» **Work instruction**
Scan the entries below. Report each line where the string "href" occurs.
Segment Open
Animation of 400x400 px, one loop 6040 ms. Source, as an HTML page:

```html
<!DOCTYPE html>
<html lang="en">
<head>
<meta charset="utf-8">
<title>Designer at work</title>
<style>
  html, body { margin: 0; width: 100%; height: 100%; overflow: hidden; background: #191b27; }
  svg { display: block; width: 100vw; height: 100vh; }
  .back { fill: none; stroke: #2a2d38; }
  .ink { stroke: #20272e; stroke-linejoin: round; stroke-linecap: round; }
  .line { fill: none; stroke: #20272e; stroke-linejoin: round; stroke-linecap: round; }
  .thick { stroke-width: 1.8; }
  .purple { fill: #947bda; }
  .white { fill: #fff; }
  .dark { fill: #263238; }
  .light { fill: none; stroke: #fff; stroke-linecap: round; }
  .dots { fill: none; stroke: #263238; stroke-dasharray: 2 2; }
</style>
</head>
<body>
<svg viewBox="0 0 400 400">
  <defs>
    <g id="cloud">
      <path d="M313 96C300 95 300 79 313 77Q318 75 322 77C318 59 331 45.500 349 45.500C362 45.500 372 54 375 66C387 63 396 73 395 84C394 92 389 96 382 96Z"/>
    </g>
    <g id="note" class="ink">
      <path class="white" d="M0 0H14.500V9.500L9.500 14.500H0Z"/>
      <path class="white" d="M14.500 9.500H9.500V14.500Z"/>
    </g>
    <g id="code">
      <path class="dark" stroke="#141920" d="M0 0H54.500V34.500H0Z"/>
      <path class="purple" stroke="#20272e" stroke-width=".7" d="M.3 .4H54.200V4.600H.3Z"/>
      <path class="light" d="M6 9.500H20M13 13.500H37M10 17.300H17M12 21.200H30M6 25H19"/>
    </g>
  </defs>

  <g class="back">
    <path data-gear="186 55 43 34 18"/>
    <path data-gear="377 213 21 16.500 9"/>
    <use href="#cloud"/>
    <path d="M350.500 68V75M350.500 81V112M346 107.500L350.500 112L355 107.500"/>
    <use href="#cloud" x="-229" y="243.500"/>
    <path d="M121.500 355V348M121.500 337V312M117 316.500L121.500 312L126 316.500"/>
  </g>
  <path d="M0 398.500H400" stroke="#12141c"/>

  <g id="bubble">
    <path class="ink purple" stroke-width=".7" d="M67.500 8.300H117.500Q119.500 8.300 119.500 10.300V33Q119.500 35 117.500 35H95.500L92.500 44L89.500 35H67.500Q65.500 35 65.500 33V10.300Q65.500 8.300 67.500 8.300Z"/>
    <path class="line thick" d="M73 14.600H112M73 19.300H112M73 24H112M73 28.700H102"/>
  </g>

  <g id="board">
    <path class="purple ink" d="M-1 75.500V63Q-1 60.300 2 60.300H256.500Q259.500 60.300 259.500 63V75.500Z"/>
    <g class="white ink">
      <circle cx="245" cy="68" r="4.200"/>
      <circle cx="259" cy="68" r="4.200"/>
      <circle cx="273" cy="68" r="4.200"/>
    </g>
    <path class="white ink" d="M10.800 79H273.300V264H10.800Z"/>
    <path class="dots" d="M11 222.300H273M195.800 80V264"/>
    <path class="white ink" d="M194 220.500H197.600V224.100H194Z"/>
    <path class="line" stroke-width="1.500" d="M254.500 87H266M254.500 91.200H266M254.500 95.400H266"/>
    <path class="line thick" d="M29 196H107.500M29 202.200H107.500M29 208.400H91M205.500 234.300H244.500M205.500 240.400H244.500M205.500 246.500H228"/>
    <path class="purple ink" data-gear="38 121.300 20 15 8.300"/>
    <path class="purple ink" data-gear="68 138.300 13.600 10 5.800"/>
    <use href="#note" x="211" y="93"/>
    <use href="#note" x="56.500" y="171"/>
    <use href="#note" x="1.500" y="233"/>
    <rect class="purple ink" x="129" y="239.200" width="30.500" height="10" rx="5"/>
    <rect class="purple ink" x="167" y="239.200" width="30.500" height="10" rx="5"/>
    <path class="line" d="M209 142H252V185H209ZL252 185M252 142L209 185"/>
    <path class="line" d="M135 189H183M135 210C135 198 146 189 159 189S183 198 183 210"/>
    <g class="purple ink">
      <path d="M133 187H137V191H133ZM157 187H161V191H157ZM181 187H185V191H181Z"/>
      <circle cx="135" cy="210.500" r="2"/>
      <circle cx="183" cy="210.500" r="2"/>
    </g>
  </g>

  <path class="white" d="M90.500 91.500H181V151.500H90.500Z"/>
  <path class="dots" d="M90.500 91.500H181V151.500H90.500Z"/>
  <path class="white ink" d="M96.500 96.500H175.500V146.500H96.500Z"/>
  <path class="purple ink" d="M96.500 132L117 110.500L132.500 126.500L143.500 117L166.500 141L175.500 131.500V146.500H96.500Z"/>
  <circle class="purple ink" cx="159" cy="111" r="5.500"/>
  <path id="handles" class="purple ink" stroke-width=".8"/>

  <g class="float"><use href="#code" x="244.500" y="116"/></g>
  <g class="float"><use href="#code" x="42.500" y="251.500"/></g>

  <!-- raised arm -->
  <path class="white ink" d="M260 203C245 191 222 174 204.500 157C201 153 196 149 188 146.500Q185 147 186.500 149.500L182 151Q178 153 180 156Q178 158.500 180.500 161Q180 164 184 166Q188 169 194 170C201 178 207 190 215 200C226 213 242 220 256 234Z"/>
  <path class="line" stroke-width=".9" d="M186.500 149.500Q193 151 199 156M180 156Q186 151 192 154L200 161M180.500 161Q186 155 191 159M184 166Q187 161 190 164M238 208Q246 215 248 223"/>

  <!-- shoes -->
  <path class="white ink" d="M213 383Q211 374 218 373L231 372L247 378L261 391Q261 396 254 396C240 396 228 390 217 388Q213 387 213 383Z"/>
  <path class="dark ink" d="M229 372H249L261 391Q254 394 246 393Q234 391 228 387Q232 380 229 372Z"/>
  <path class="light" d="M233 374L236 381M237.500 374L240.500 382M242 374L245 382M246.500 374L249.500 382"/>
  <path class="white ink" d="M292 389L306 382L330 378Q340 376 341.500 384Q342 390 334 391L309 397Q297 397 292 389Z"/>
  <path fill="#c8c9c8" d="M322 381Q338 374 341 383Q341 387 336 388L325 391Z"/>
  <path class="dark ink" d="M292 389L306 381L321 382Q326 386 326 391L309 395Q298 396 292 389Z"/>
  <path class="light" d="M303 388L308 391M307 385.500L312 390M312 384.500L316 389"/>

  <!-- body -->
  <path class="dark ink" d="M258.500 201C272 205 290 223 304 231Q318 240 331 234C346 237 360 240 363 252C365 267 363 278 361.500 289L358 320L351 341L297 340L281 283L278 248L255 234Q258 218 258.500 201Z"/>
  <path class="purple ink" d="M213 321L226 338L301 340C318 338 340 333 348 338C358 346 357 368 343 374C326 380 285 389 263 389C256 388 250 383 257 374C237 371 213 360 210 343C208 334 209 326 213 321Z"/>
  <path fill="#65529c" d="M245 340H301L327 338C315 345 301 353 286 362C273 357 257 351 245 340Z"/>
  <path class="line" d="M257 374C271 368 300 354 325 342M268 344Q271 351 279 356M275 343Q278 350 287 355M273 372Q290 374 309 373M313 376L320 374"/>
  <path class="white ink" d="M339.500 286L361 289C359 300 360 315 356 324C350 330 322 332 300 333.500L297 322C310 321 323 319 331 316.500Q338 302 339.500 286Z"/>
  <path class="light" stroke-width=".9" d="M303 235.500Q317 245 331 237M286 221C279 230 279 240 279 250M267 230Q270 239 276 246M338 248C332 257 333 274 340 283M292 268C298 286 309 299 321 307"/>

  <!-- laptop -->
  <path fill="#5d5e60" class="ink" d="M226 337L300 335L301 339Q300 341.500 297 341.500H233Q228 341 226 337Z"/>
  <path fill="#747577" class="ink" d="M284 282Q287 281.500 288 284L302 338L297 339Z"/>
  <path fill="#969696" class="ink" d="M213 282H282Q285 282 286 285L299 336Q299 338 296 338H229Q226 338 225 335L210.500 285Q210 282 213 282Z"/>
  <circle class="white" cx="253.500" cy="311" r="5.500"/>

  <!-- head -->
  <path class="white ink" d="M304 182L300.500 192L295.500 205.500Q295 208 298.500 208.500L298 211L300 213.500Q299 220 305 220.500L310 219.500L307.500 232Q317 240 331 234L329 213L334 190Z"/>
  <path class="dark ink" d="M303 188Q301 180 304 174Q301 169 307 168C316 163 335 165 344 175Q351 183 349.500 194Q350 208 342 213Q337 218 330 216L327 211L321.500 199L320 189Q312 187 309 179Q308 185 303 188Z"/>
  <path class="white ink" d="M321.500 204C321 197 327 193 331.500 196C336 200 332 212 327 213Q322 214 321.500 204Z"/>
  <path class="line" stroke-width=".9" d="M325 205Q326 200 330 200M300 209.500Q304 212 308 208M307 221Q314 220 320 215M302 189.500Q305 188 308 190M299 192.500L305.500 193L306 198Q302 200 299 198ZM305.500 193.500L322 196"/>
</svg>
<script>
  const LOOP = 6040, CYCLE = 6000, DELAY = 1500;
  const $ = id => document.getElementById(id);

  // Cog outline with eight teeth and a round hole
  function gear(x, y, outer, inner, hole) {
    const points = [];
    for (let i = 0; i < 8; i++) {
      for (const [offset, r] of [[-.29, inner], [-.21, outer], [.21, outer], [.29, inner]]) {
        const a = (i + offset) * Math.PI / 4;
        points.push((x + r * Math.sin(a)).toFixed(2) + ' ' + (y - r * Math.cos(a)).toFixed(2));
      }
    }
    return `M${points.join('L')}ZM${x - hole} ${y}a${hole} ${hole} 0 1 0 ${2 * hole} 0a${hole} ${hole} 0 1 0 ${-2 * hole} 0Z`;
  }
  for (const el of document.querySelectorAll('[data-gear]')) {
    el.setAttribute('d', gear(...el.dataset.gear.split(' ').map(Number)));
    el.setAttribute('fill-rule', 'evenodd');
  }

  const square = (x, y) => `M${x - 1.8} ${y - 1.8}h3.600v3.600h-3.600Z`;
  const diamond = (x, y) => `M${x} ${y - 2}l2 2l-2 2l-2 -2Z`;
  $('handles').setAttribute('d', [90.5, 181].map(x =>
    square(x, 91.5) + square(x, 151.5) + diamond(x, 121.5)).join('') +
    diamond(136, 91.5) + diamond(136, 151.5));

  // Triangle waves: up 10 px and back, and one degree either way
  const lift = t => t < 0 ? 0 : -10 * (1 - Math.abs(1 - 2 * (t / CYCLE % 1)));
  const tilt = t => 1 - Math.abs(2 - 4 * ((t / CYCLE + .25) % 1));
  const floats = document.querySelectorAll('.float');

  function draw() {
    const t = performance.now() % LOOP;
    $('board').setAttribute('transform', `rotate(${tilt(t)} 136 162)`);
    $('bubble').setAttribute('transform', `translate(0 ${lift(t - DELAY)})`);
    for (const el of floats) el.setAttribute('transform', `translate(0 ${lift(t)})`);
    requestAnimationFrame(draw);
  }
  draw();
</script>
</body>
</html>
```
Segment Closed
» **Completed exercise**
    <use href="#cloud"/>
    <use href="#cloud" x="-229" y="243.500"/>
    <use href="#note" x="211" y="93"/>
    <use href="#note" x="56.500" y="171"/>
    <use href="#note" x="1.500" y="233"/>
  <g class="float"><use href="#code" x="244.500" y="116"/></g>
  <g class="float"><use href="#code" x="42.500" y="251.500"/></g>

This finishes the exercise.